The problem:
Repeat exactly the opening lines of the records, ending with the line that contains "block; width: 684px;".

Given information:
|---|

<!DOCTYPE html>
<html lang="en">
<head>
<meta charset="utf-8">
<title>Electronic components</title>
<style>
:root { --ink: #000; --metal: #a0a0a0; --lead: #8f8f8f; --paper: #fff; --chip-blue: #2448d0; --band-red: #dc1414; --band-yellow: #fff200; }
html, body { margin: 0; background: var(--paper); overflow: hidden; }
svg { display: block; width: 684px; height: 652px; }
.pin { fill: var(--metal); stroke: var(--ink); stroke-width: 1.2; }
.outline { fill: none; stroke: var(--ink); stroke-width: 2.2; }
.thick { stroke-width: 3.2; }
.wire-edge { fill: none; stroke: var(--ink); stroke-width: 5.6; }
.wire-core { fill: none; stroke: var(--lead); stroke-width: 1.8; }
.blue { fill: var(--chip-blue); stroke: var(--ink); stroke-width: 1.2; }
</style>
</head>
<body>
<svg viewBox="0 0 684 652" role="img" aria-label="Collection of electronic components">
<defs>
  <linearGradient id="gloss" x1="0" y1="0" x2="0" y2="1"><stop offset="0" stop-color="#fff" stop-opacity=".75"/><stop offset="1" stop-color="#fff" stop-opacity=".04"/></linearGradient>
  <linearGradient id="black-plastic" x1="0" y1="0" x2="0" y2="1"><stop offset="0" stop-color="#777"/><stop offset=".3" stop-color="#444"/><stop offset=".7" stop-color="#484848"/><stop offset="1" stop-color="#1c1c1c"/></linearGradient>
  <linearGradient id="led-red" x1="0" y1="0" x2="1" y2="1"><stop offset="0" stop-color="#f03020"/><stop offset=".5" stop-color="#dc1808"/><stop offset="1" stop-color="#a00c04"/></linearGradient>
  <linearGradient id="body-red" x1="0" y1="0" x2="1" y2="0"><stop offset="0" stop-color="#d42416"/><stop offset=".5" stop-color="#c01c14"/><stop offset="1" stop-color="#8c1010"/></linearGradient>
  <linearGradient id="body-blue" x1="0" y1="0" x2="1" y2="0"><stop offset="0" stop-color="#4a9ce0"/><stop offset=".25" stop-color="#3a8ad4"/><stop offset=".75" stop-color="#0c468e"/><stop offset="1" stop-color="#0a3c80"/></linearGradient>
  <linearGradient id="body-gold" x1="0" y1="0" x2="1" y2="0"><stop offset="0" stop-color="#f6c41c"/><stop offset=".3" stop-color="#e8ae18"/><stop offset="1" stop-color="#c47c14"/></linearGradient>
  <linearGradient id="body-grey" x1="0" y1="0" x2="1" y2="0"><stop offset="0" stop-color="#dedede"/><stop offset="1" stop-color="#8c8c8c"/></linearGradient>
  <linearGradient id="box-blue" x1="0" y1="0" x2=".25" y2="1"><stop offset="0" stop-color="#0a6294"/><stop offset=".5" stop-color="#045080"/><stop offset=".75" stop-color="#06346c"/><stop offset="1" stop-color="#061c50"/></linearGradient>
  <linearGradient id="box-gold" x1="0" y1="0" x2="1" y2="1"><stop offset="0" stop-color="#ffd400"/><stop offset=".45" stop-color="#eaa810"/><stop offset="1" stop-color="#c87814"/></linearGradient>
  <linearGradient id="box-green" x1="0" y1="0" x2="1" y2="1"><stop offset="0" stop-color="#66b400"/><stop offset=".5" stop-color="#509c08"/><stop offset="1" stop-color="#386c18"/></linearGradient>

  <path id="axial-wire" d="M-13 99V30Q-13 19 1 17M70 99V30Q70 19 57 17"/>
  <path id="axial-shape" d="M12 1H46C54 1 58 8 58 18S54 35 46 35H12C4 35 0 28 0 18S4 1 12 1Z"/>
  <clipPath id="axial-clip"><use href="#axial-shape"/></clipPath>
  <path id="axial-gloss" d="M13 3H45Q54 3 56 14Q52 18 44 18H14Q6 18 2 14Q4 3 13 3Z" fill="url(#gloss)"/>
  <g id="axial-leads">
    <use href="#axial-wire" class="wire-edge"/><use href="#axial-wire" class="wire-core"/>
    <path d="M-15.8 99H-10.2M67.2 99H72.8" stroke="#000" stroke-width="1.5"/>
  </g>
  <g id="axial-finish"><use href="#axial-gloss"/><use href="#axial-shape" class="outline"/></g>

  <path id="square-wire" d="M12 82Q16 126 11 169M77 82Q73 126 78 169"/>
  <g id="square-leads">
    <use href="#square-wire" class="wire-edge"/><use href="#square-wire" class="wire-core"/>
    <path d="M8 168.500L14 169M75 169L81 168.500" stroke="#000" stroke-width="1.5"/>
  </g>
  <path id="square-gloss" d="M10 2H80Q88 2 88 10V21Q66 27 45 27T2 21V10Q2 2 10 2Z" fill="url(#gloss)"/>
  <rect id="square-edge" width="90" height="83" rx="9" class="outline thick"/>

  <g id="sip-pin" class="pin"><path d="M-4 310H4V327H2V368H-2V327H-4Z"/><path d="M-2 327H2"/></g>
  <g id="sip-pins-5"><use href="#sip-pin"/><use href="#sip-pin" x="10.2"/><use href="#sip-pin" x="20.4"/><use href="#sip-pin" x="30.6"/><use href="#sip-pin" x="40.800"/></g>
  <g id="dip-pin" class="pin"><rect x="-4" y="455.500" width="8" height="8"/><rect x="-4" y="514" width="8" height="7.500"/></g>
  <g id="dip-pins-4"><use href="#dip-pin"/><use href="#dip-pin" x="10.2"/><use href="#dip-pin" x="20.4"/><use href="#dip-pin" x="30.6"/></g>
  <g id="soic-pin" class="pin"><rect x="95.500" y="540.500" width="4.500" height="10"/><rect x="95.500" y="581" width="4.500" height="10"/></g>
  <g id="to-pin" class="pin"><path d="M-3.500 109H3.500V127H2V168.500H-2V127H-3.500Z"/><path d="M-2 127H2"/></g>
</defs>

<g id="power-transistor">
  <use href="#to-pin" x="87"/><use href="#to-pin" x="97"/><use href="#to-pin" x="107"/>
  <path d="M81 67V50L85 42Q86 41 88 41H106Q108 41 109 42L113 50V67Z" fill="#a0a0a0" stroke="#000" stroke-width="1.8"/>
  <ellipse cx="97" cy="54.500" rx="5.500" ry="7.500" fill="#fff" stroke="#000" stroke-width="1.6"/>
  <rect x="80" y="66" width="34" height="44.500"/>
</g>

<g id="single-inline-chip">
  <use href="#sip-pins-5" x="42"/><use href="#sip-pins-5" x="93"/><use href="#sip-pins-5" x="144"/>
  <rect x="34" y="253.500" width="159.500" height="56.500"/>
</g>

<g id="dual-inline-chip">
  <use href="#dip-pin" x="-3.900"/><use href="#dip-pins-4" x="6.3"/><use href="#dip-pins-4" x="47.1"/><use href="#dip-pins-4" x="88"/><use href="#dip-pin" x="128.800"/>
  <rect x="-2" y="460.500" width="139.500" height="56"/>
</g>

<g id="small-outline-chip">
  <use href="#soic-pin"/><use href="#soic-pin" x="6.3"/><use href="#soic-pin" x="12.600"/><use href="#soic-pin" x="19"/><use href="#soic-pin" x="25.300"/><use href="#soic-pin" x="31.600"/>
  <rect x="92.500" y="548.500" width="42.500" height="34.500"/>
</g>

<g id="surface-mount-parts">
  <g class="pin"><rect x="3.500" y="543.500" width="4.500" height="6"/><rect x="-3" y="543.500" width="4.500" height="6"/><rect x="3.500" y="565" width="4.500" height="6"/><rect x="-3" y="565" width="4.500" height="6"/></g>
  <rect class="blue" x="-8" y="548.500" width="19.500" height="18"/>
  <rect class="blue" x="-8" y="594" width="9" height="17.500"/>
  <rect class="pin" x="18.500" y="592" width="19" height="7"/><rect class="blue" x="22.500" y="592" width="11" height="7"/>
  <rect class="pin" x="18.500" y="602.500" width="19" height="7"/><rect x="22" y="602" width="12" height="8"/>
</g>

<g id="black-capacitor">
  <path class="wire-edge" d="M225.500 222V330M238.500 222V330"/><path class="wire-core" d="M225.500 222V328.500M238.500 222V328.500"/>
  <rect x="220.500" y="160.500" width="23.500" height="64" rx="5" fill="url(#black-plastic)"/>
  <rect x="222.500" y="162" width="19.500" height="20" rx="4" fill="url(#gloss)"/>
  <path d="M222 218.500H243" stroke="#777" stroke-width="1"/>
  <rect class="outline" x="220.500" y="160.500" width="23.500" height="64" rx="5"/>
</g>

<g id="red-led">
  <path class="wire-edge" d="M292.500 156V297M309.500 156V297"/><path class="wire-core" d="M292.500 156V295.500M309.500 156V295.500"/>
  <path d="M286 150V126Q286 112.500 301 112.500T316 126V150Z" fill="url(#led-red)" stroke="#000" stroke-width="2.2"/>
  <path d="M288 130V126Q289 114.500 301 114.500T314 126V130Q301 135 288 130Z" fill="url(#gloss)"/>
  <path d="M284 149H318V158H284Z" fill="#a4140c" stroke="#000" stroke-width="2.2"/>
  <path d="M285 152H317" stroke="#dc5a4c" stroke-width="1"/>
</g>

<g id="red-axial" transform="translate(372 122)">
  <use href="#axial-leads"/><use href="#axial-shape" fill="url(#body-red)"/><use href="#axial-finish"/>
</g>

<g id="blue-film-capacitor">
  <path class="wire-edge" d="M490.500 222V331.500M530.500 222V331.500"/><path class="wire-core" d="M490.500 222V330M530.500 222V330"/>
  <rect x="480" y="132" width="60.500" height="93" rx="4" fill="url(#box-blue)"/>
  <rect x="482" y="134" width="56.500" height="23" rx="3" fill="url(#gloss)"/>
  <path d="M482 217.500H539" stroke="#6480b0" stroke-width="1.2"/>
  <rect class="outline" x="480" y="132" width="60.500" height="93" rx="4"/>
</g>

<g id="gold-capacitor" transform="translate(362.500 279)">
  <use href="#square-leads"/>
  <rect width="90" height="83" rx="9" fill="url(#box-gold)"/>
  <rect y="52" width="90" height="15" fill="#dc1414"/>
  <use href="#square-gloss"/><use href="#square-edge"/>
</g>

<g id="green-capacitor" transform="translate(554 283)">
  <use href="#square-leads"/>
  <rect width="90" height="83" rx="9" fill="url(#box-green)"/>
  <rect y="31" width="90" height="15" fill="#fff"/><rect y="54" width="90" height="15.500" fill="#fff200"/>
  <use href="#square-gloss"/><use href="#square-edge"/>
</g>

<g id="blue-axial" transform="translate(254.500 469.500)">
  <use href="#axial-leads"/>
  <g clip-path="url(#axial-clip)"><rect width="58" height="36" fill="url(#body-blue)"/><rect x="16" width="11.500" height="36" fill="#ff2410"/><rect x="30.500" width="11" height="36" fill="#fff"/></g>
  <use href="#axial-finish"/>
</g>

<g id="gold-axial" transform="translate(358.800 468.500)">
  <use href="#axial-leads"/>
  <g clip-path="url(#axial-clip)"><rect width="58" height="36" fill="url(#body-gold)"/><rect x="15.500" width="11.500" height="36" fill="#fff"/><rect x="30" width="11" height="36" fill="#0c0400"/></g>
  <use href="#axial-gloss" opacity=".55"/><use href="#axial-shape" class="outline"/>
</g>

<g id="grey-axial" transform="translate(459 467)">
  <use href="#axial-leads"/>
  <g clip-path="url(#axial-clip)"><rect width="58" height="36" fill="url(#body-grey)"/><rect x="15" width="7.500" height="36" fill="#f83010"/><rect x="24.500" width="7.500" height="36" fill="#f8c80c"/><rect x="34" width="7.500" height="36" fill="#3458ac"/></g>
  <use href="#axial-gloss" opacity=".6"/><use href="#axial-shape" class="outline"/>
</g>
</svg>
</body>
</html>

|---|

Output of the task:
<!DOCTYPE html>
<html lang="en">
<head>
<meta charset="utf-8">
<title>Electronic components</title>
<style>
:root { --ink: #000; --metal: #a0a0a0; --lead: #8f8f8f; --paper: #fff; --chip-blue: #2448d0; --band-red: #dc1414; --band-yellow: #fff200; }
html, body { margin: 0; background: var(--paper); overflow: hidden; }
svg { display: block; width: 684px; height: 652px; }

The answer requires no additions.